Thursday September 29, 2005
Japan, ASEAN trade ministers fail to break impasse in FTA talks
(Kyodo) — Japan and the Association of Southeast Asian Nations failed to narrow their differences on launching free trade negotiations between the two sides during a ministerial meeting on Thursday.
Trade ministers from the 10-member ASEAN urged Japan to soften its position that their free trade negotiations should only be launched after Tokyo has wrapped up bilateral FTA deals with individual ASEAN countries, officials said after the meeting. "Nobody shifted position," ASEAN Secretary General Ong Keng Yong said after the meeting, which was held on the sidelines of an annual gathering of ASEAN economic ministers. "Basically they have not agreed to anything and we also have not agreed on anything."
ASEAN officials said Japanese deputy trade minister Hachiro Okonogi, who is attending the meeting on behalf of Japanese Trade Minister Shoichi Nakagawa, is expected to convey ASEAN’s request back to Tokyo. "We intend on our part to pursue both regional and bilateral negotiations," Okonogi told a news conference.
But he added: "It doesn’t mean we have changed our position. Through the meeting today we have been able to realize once again the importance of regional negotiations but it continues to be our understanding that bilateral negotiations are also important."
ASEAN countries are exasperated at the slow pace of preliminary free trade talks with Japan, which have been bogged down by their differences on rules of origin and by Japan’s insistence to take the bilateral approach, which they say is expected to cause complications.
Japan has inked a bilateral FTA with Singapore, and has nearly concluded bilateral FTA deals with Malaysia, the Philippines and Thailand. It started negotiations for a deal with Indonesia earlier this year.
ASEAN officials said Japan plans to negotiate one single FTA deal with the rest of ASEAN’s 10 member countries, namely Brunei, Cambodia, Laos, Myanmar and Vietnam. It plans to string all these FTAs together into one FTA deal with the grouping as a whole.
Several months ago the group wrote a letter to Nakagawa to express its concern at the slow pace of free trade talks, ASEAN officials said.
The group is under pressure to show that some headway has been achieved when ASEAN leaders meet for an annual summit in Kuala Lumpur in December.

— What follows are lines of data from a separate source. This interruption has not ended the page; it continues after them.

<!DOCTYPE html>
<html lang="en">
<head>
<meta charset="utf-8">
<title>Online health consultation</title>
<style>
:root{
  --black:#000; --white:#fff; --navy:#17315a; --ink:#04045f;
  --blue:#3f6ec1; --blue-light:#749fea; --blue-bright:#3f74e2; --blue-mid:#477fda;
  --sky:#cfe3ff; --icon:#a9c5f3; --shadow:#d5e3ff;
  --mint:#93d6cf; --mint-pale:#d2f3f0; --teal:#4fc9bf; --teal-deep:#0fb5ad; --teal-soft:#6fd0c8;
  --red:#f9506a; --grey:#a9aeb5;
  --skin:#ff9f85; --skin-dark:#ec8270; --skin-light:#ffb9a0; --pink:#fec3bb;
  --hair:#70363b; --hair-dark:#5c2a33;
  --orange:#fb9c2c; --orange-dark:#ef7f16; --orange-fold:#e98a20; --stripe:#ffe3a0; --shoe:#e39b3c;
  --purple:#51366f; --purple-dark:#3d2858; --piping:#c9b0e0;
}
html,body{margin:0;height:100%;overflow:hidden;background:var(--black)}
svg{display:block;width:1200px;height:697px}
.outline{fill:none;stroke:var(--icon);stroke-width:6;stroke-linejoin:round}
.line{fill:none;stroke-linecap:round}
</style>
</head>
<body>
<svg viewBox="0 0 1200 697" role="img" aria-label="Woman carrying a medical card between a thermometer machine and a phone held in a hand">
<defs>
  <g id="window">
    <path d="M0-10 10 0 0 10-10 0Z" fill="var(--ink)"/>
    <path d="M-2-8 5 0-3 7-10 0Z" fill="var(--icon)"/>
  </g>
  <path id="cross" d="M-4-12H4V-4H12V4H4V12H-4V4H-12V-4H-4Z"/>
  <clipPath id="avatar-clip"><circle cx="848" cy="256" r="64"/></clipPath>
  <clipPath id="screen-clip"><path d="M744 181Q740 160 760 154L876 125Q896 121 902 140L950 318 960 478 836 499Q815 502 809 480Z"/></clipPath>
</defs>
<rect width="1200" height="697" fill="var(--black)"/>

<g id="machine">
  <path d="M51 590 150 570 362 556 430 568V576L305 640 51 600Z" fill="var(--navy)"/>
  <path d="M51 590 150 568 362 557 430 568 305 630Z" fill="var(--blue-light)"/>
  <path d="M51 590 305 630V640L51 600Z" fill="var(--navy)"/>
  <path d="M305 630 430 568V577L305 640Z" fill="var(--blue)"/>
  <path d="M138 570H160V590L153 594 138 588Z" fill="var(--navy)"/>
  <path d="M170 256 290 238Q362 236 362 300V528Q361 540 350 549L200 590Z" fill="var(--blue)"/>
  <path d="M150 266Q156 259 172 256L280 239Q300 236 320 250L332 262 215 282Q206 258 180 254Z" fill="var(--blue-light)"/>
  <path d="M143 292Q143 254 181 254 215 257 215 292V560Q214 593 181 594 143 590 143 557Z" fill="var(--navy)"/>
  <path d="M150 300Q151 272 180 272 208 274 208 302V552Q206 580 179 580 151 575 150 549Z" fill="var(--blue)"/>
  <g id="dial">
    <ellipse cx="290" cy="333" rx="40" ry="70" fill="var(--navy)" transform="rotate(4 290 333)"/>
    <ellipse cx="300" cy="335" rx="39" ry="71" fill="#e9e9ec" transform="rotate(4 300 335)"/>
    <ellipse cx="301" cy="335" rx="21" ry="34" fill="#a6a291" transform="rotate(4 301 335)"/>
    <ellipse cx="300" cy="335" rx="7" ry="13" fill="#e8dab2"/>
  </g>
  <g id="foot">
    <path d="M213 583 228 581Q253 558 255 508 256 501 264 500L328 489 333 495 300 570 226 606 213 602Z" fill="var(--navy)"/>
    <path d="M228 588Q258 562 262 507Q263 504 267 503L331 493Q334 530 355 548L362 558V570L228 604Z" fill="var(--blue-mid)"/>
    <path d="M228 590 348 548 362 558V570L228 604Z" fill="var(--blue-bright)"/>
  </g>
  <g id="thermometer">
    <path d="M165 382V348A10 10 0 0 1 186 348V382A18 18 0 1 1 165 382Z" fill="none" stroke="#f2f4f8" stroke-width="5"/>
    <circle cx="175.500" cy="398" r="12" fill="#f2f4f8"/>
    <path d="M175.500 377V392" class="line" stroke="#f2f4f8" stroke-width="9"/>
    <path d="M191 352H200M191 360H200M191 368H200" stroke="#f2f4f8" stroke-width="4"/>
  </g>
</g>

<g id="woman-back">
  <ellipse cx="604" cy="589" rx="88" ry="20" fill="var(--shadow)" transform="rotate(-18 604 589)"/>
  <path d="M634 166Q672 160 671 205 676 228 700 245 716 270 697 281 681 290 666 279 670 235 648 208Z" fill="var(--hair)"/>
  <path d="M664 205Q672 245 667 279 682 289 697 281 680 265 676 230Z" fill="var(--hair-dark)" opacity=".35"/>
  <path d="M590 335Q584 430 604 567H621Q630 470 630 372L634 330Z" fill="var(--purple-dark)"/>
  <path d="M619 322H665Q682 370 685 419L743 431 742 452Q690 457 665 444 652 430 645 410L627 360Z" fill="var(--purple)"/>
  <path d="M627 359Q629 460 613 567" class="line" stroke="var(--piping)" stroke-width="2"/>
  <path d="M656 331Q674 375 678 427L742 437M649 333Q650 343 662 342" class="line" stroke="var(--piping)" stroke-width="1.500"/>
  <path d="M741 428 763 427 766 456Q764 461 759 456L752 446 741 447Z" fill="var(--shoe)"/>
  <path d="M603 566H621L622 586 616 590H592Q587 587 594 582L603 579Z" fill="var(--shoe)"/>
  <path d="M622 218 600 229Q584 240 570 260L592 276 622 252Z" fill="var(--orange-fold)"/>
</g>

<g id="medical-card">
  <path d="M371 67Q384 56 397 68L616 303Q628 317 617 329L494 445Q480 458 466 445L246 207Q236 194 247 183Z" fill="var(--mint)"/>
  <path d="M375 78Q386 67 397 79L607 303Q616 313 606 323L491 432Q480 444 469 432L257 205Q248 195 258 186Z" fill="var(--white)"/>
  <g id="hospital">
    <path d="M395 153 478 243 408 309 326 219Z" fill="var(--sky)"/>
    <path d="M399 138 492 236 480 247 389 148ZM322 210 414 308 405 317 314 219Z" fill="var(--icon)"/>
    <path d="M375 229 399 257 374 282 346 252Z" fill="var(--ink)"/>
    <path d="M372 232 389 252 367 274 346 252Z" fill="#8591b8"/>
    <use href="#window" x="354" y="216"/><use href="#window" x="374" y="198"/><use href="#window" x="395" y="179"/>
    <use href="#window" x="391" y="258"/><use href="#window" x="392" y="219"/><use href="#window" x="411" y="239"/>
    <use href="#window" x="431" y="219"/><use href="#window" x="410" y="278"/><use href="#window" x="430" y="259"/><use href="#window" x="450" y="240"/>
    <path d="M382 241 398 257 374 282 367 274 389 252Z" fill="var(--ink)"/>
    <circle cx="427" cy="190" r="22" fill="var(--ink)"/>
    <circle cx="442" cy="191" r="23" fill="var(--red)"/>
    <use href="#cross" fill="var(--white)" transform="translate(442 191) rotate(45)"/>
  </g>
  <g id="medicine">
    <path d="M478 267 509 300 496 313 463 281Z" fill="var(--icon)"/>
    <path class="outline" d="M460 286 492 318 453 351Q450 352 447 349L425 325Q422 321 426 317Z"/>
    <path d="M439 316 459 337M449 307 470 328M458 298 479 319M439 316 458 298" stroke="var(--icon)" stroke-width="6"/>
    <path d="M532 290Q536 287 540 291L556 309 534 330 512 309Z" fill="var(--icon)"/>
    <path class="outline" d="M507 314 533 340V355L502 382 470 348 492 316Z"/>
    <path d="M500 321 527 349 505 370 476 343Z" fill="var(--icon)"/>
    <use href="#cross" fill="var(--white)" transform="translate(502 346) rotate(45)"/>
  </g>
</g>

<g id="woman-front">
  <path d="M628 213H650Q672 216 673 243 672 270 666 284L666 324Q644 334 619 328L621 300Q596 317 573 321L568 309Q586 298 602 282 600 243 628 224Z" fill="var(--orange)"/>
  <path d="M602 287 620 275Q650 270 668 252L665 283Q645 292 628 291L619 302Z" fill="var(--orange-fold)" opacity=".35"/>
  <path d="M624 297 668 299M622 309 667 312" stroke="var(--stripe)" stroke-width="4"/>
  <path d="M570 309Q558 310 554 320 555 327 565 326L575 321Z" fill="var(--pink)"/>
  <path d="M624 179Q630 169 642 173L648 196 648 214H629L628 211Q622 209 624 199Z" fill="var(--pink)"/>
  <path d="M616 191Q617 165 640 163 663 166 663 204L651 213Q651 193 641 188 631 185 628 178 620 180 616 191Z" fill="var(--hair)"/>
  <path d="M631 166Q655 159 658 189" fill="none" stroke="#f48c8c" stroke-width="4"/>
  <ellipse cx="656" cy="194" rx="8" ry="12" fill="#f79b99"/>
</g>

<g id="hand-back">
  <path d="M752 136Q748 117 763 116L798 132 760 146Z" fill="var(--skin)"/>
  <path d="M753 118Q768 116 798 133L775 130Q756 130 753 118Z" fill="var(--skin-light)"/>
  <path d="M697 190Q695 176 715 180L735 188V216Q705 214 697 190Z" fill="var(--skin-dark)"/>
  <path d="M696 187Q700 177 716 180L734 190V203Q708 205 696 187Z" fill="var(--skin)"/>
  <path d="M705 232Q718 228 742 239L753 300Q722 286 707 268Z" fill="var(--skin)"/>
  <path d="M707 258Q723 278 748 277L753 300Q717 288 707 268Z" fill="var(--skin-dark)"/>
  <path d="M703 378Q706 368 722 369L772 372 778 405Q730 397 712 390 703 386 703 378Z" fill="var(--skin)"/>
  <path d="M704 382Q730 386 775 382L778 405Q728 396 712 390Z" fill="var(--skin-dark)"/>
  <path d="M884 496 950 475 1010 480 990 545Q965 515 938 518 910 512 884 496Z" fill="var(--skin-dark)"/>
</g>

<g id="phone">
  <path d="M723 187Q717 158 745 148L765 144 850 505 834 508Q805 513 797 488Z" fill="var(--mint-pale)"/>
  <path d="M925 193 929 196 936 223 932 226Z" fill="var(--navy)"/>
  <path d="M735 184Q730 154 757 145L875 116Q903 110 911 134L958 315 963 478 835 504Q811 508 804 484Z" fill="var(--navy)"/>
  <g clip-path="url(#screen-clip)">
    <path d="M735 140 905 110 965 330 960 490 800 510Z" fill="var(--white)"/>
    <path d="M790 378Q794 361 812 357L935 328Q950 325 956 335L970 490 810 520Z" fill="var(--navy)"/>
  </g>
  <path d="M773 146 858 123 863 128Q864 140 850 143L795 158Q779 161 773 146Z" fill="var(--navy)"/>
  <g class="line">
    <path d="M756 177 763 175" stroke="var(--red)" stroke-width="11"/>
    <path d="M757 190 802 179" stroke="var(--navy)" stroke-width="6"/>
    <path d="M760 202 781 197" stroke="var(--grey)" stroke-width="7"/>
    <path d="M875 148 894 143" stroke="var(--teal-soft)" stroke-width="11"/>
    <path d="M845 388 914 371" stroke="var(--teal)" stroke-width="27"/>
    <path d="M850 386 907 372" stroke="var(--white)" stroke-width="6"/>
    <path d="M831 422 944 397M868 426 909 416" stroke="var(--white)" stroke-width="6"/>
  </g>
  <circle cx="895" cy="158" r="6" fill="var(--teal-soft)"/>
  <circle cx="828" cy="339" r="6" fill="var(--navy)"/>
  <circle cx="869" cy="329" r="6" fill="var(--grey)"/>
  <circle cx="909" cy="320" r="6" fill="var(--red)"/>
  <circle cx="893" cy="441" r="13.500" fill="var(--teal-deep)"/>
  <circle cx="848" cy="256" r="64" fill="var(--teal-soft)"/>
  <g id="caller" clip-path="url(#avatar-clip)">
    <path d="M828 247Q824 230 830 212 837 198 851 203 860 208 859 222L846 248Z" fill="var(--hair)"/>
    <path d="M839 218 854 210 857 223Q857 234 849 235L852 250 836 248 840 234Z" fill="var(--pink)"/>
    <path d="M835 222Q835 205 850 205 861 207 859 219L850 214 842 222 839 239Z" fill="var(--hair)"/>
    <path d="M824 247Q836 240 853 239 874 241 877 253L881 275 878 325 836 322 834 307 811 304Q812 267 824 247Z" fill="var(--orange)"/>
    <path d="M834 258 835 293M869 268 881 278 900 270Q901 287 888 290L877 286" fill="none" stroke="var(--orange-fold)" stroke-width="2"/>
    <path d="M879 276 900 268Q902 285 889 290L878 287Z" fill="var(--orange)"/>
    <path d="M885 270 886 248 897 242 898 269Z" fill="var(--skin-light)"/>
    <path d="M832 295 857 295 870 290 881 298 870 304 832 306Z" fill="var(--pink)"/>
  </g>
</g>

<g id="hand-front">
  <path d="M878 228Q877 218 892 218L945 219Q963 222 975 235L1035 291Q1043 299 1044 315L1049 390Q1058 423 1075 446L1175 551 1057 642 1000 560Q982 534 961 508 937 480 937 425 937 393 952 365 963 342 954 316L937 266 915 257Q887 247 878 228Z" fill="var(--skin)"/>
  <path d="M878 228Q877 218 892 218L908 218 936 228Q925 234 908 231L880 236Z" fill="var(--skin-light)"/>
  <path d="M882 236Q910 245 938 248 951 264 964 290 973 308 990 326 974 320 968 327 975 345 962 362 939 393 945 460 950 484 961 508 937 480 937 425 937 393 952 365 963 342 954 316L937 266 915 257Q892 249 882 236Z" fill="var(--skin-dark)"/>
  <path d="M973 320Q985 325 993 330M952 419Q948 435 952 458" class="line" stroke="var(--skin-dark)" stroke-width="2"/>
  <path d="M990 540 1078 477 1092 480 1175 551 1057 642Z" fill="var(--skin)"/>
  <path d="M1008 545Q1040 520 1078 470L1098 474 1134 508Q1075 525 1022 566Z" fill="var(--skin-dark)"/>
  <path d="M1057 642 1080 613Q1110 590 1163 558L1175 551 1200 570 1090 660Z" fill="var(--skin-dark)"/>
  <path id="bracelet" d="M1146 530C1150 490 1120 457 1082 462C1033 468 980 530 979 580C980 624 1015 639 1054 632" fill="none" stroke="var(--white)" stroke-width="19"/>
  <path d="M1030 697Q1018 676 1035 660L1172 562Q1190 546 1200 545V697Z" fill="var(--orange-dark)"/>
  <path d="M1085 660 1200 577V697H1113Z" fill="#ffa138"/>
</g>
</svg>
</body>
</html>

Japan, which has agreed with ASEAN to achieve full trade liberalization by 2012, has been lagging behind China and South Korea.
China and ASEAN have already concluded negotiations to liberalize trade in goods and have started to implement cuts in import tariffs since July this year with the end goal of 2010 for full liberalization.
ASEAN and South Korea have agreed to achieve elimination of tariffs for 80 percent of products by 2009 and the rest at a yet undetermined date between 2010 and 2012.
"I hope we have convinced them that we should do it (bilateral and regional FTAs) concurrently," Ong said. "I don’t think the deadlock can be maintained for a long time."
Ong indicated that ASEAN is willing to show some flexibility on the issue of rules of origin.